• **EXERCISE AIM**
Search the listing below for the word "stroke" and copy each line that holds it.

↓

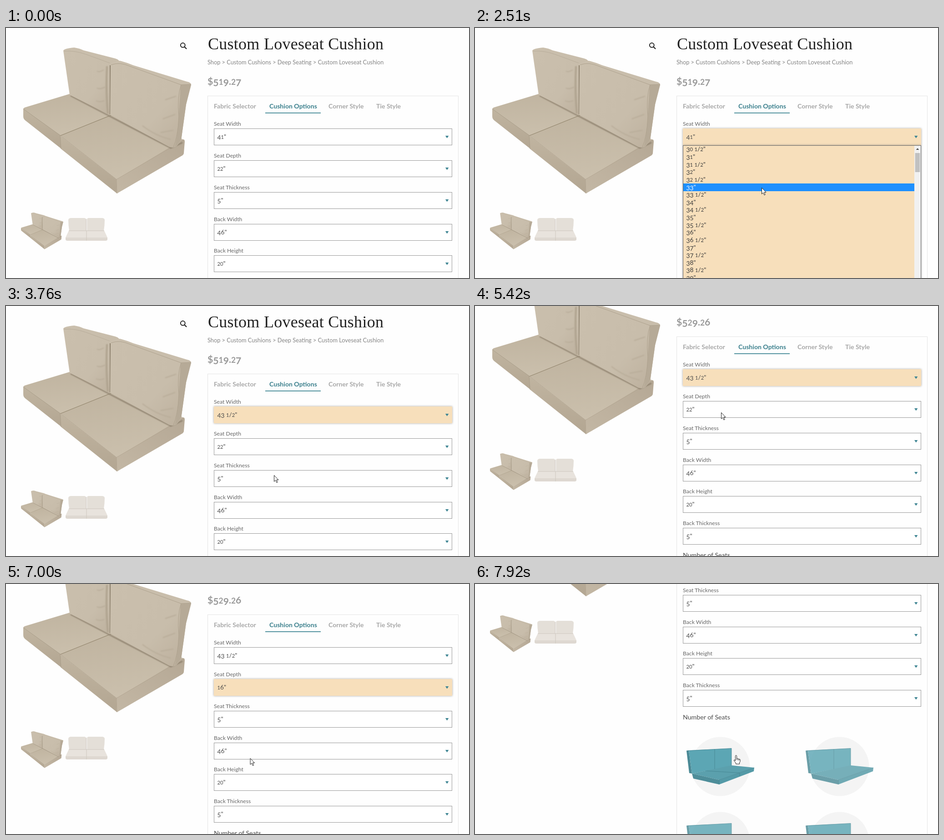
An HTML page that plays this animation: 1018x550 px, repeating every 7.99 s.

```html
<!DOCTYPE html>
<html lang="en">
<head>
<meta charset="utf-8">
<title>Custom Loveseat Cushion</title>
<style>
  html, body { margin: 0; width: 100%; height: 100%; overflow: hidden; background: #fefefe; }
  svg { display: block; }
  text { font-family: Lato, "Open Sans", sans-serif; fill: #4a4a4a; white-space: pre; }
  .title { font: 36px "Liberation Serif", "Times New Roman", serif; letter-spacing: .27px; fill: #222; }
  .crumb { font-size: 12.75px; fill: #858585; }
  .price { font-size: 21.2px; font-weight: 700; fill: #999; }
  .tab { font-size: 14.1px; font-weight: 700; fill: #a8a8a8; }
  .tab.on { fill: #3a7f8c; }
  .label { font-size: 12.2px; fill: #666; }
  .head { font-size: 14.2px; }
  .value, .row { font-size: 13.7px; }
  .row { fill: #3a3a3a; }
  .row.on { fill: #fff; }
  .low { font-size: .82em; }
  .drop { baseline-shift: -.15em; }
  .glow { filter: drop-shadow(0 0 2px #777a); }
  .soft { filter: blur(1.2px); }
</style>
</head>
<body>
<svg id="stage" width="1018" height="550" viewBox="0 0 1018 550">
  <defs>
    <linearGradient id="back" x1="0" y1="0" x2="1" y2="1">
      <stop offset="0" stop-color="#cabfad"/><stop offset=".6" stop-color="#c8bdab"/><stop offset="1" stop-color="#bbae9b"/>
    </linearGradient>
    <linearGradient id="seat" x1="0" y1="0" x2=".3" y2="1">
      <stop offset="0" stop-color="#bfb39f"/><stop offset="1" stop-color="#cabfac"/>
    </linearGradient>
    <linearGradient id="edge" x1="0" y1="0" x2="0" y2="1">
      <stop offset="0" stop-color="#c0b4a0"/><stop offset="1" stop-color="#b3a692"/>
    </linearGradient>
    <linearGradient id="front" x1="0" y1="1" x2="1" y2="0">
      <stop offset="0" stop-color="#c3b7a4"/><stop offset="1" stop-color="#b5a895"/>
    </linearGradient>
  </defs>
  <g id="page"></g>
  <g id="arrow"><path d="M.5.5V14.2L3.7 11.3 6 16.6 8.1 15.7 5.9 10.5H10Z" fill="#fff" stroke="#222" stroke-linejoin="round"/></g>
  <g id="hand"><path d="M-1.5 12V1.6Q-1.5 0 0 0T1.5 1.6V7Q3.4 5.8 4.3 7.6 6 6.6 6.8 8.3 9 7.8 9 10V13.5L7.6 16V19H-.3V17L-4.6 11.6Q-4.8 9.2-2.6 10.2Z" fill="#fff" stroke="#222" stroke-linejoin="round"/><path d="M1.5 7V10M4.3 8V11M6.8 8.5V11" fill="none" stroke="#222"/></g>
</svg>
<script>
const LOOP = 7990, PITCH = 69.85, ROW = 16.62;
const $ = id => document.getElementById(id);
const boxTop = i => Math.round(222 + PITCH * i) - .5;
const size = v => Math.floor(v) + (v % 1 ? ' 1/2' : '') + '"';

// old-style figures: 0-2 small, 3 4 5 7 9 below the line
const figures = s => s.replace(/[0-579]/g, d =>
  `<tspan class="${d < 3 ? 'low' : 'drop'}">${d}</tspan>`);
const text = (x, y, cls, s, id = '') =>
  `<text x="${x}" y="${y}" class="${cls}" id="${id}">${figures(s)}</text>`;
const rect = (x, y, w, h, fill, more = '') =>
  `<rect x="${x}" y="${y}" width="${w}" height="${h}" fill="${fill}" ${more}/>`;
const path = (d, fill, more = '') => `<path d="${d}" fill="${fill}" ${more}/>`;
const line = (d, color, w = 1, cls = '') =>
  path(d, 'none', `stroke="${color}" stroke-width="${w}" class="${cls}"`);

function sofa() {
  return '<g id="sofa" stroke-linejoin="round">' +
    path('M38 178Q39 175 44 174L140 145 235 192 119 238Z', 'url(#seat)') +
    path('M38 178L119 236 122 266 42 203Q38 200 38 194Z', 'url(#edge)') +
    path('M119 237L229 191 392 246 243 333Z', 'url(#seat)') +
    path('M119 237L243 333 244 364 121 266Z', 'url(#edge)') +
    path('M243 333L386 247Q393 243 393 250L391 275Q391 279 385 282L244 364Z', 'url(#front)') +
    line('M119 237L231 192', '#94876f', 1.3) +
    line('M38 178L119 236 121 266', '#a99d89') +
    line('M121 238L243 333 390 247M243 333L244 364', '#b2a591') +
    line('M142 149L228 194 362 264 388 252', '#8d806d', 2.5, 'soft') +
    path('M126 50Q127 45 150 43 163 45 170 49L240 67Q251 70 248 76L231 90 228 191 140 147Z', 'url(#back)') +
    line('M128 51Q150 49 176 58L228 77', '#b8ad9a') +
    line('M222 84Q219 140 224 188', '#b0a490', 4, 'soft') +
    line('M229 82V190', '#8b7f6b', 2) +
    path('M230 82Q232 74 250 72 266 76 280 82L398 118Q408 120 407 126L396 168 386 240Q386 248 383 251L374 261Q366 265 358 261L229 191Z', 'url(#back)') +
    path('M384 125L407 124 396 168 386 240Q386 248 371 262 378 235 380 190Z', '#b6aa97') +
    line('M231 81Q250 74 272 84L385 125 407 124M385 125Q376 150 380 195 378 240 368 262', '#aea28e') +
    line('M215 92Q205 98 200 95M218 130Q205 136 200 132M216 160Q205 164 198 160M374 150L350 158M372 190L345 200M368 225L340 230M300 215Q330 238 362 245', '#b8ac99', 2, 'soft') +
    '</g>';
}

function paleSofa() {
  const half = path('M137 422Q138 418 143 418L172 418Q176 418 176 422V446H139Q137 434 137 422Z', '#e4dfd8') +
    path('M138 446H177V461H131Z', '#e8e3dd') +
    path('M131 461H177V468H135Q131 468 131 465Z', '#ded8d1');
  return half + `<g transform="matrix(-1 0 0 1 354 0)">${half}</g>` +
    line('M177 446V468M138 446H216M176.5 420V446', '#cdc6be');
}

// one choice of seat layout, drawn around its round backdrop
function choice(n) {
  const x = n % 2 * 262, y = 337 + (n >> 1) * 165;
  const seam = '#3f7f8b';
  return `<g transform="translate(${x} ${y})"><circle cx="539.5" cy="401.5" r="65" fill="#f4f4f4"/>` +
    `<g id="choice${n}" opacity=".82" stroke-linejoin="round">` +
    path('M465 367L470 366 477 417 471 416Z', '#4a8995') +
    path('M470 366L564 361.5V400L477 417Z', '#5ca6b4') +
    path('M477 417L564 399 614 404 537 431Z', '#5ba0ad') +
    path('M477 417L537 431V441L480 428Z', '#4d8d99') +
    path('M537 431L614 404 613 412 537 441Z', '#549aa7') +
    line('M465 367L564 361.5V399M537 431L614 404M537 431V441', seam, .7) +
    (n < 2 ? line('M527 363.5V407', seam, .7) : '') +
    (n === 0 ? line('M507 411L582 415.5V423', seam, .7) : '') + '</g></g>';
}

const fields = [['Seat Width', '41"'], ['Seat Depth', '22"'], ['Seat Thickness', '5"'],
  ['Back Width', '46"'], ['Back Height', '20"'], ['Back Thickness', '5"']];

function field([name, value], i) {
  const y = boxTop(i);
  return text(457, y - 7, 'label', name) +
    rect(457.5, y, 523, 36, '#fff', 'stroke="#999"') +
    `<g id="focus${i}" class="glow" opacity="0">` + rect(457, y - .5, 524, 37, '#f7dfbb') + '</g>' +
    text(464.5, y + 22.8, 'value', value, 'value' + i) +
    path(`M966 ${y + 15.5}h7.4l-3.7 5.6z`, '#3e8593');
}

// list: field index, first value, count, thumb height, thumb travel per row
const lists = [
  { i: 0, first: 30, count: 46, thumb: 42, step: 2, caret: '#444' },
  { i: 1, first: 12, count: 24, thumb: 124, step: 6, caret: '#aaa' }];

function popup({ i, first, count, thumb, caret }) {
  const y = boxTop(i) + 37, h = ROW * 22;
  let rows = '';
  for (let k = 0; k < count; k++)
    rows += text(6.5, k * ROW + 12.5, 'row', size(first + k / 2));
  return `<g id="list${i}" opacity="0">` +
    rect(457.5, y, 523, h + 1, '#f7dfbb', 'stroke="#666" class="glow"') +
    `<svg x="458" y="${y + .5}" width="508" height="${h}"><g id="rows${i}">` +
    rect(0, 0, 508, ROW, '#1e90ff', `id="mark${i}" shape-rendering="crispEdges"`) + rows + '</g></svg>' +
    rect(966, y + .5, 14, h, '#f1f1f1') +
    path(`M969.7 ${y + 9.5}l3.3-3.6 3.3 3.6z`, caret) +
    rect(967.7, y + 14.5, 10.6, thumb, '#c1c1c1', `id="thumb${i}"`) + '</g>';
}

$('page').innerHTML =
  sofa() + '<use href="#sofa" transform="translate(23.4 395.2) scale(.2515)"/>' + paleSofa() +
  '<circle cx="388.8" cy="37.8" r="4.9" fill="none" stroke="#111" stroke-width="1.8"/>' +
  line('M392.4 41.4L397 46', '#111', 2) +
  text(444, 47, 'title', 'Custom Loveseat Cushion') +
  text(443, 80.2, 'crumb', 'Shop &gt; Custom Cushions &gt; Deep Seating &gt; Custom Loveseat Cushion') +
  text(443, 124.6, 'price', '$519.27', 'price') +
  rect(443.5, 149.5, 551, 1100, 'none', 'stroke="#e5e5e5"') +
  text(457, 177, 'tab', 'Fabric Selector') + text(579, 177, 'tab on', 'Cushion Options') +
  text(709, 177, 'tab', 'Corner Style') + text(814, 177, 'tab', 'Tie Style') +
  rect(570, 186, 122, 1.7, '#3a8391') +
  fields.map(field).join('') + text(457, 635.4, 'head', 'Number of Seats') +
  [0, 1, 2, 3].map(choice).join('') + lists.map(popup).join('');

// tables of [time, values...], eased between neighbours
const pointer = [[200, 821, 505], [990, 646, 255], [1040, 646, 255], [1260, 623.5, 231.5], [2320, 623.5, 231.5],
  [2510, 630, 351], [3170, 589, 372], [4890, 589, 372], [5420, 541, 234], [5680, 525, 231], [6140, 525, 231],
  [6400, 521, 312.7], [6600, 519, 384], [6800, 519, 384], [7330, 573.5, 381], [7660, 573.5, 381], [7790, 574, 377]];
const scroll = [[4950, 0], [5210, 82], [7060, 82], [7300, 170], [7360, 170], [7520, 253], [7630, 253], [7800, 337]];
const wheel = [[2580, 1], [3100, 21]];
const focus = [
  [[1700, 0], [1850, 1], [5620, 1], [5700, 0]],
  [[5620, 0], [5740, 1]]];
const open = [
  [[1760, 0], [1920, 1], [3610, 1], [3710, 0]],
  [[5800, 0], [5940, 1], [6700, 1], [6790, 0]]];
const hover = [[7790, .82], [7900, 1]];

function at(table, t) {
  const n = table.findIndex(r => r[0] > t);
  if (n === 0) return table[0].slice(1);
  if (n < 0) return table[table.length - 1].slice(1);
  const a = table[n - 1], b = table[n], p = (t - a[0]) / (b[0] - a[0]), e = p * p * (3 - 2 * p);
  return a.slice(1).map((v, k) => v + (b[k + 1] - v) * e);
}

const set = (id, name, v) => $(id).setAttribute(name, v);
const shown = {};
function write(id, s) {
  if (shown[id] !== s) $(id).innerHTML = figures(shown[id] = s);
}

function drawList({ i, step }, t, y) {
  const [alpha] = at(open[i], t);
  set('list' + i, 'opacity', alpha);
  set('list' + i, 'visibility', alpha ? 'visible' : 'hidden');
  if (!alpha) return;
  const off = i ? 0 : Math.round(at(wheel, t)[0]);
  const row = Math.floor((y - boxTop(i) - 37.5) / ROW);
  const k = row < 0 ? -1 : row + off;
  set('rows' + i, 'transform', `translate(0 ${-off * ROW})`);
  set('mark' + i, 'y', k < 0 ? -99 : k * ROW);
  set('thumb' + i, 'transform', `translate(0 ${off * step})`);
  $('rows' + i).querySelectorAll('text').forEach((el, n) => el.classList.toggle('on', n === k));
}

function draw(t) {
  const [x, y] = at(pointer, t), [top] = at(scroll, t), link = t >= 7780;
  set('page', 'transform', `translate(0 ${-top})`);
  for (const id of ['arrow', 'hand']) {
    set(id, 'transform', `translate(${x} ${y})`);
    set(id, 'visibility', t >= 200 && link === (id === 'hand') ? 'visible' : 'hidden');
  }
  focus.forEach((f, i) => set('focus' + i, 'opacity', at(f, t)[0]));
  lists.forEach(l => drawList(l, t, y + top));
  set('choice0', 'opacity', at(hover, t)[0]);
  write('value0', t < 3630 ? '41"' : '43 1/2"');
  write('value1', t < 6730 ? '22"' : '16"');
  write('price', t < 4290 ? '$519.27' : '$529.26');
}

const start = performance.now();
function tick() {
  draw((performance.now() - start) % LOOP);
  requestAnimationFrame(tick);
}
draw(0);
requestAnimationFrame(tick);
</script>
</body>
</html>
```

↑

• **ANSWER FOR THE TASK**
  <g id="arrow"><path d="M.5.5V14.2L3.7 11.3 6 16.6 8.1 15.7 5.9 10.5H10Z" fill="#fff" stroke="#222" stroke-linejoin="round"/></g>
  <g id="hand"><path d="M-1.5 12V1.6Q-1.5 0 0 0T1.5 1.6V7Q3.4 5.8 4.3 7.6 6 6.6 6.8 8.3 9 7.8 9 10V13.5L7.6 16V19H-.3V17L-4.6 11.6Q-4.8 9.2-2.6 10.2Z" fill="#fff" stroke="#222" stroke-linejoin="round"/><path d="M1.5 7V10M4.3 8V11M6.8 8.5V11" fill="none" stroke="#222"/></g>
  path(d, 'none', `stroke="${color}" stroke-width="${w}" class="${cls}"`);
  return '<g id="sofa" stroke-linejoin="round">' +
    `<g id="choice${n}" opacity=".82" stroke-linejoin="round">` +
    rect(457.5, y, 523, 36, '#fff', 'stroke="#999"') +
    rect(457.5, y, 523, h + 1, '#f7dfbb', 'stroke="#666" class="glow"') +
  '<circle cx="388.8" cy="37.8" r="4.9" fill="none" stroke="#111" stroke-width="1.8"/>' +
  rect(443.5, 149.5, 551, 1100, 'none', 'stroke="#e5e5e5"') +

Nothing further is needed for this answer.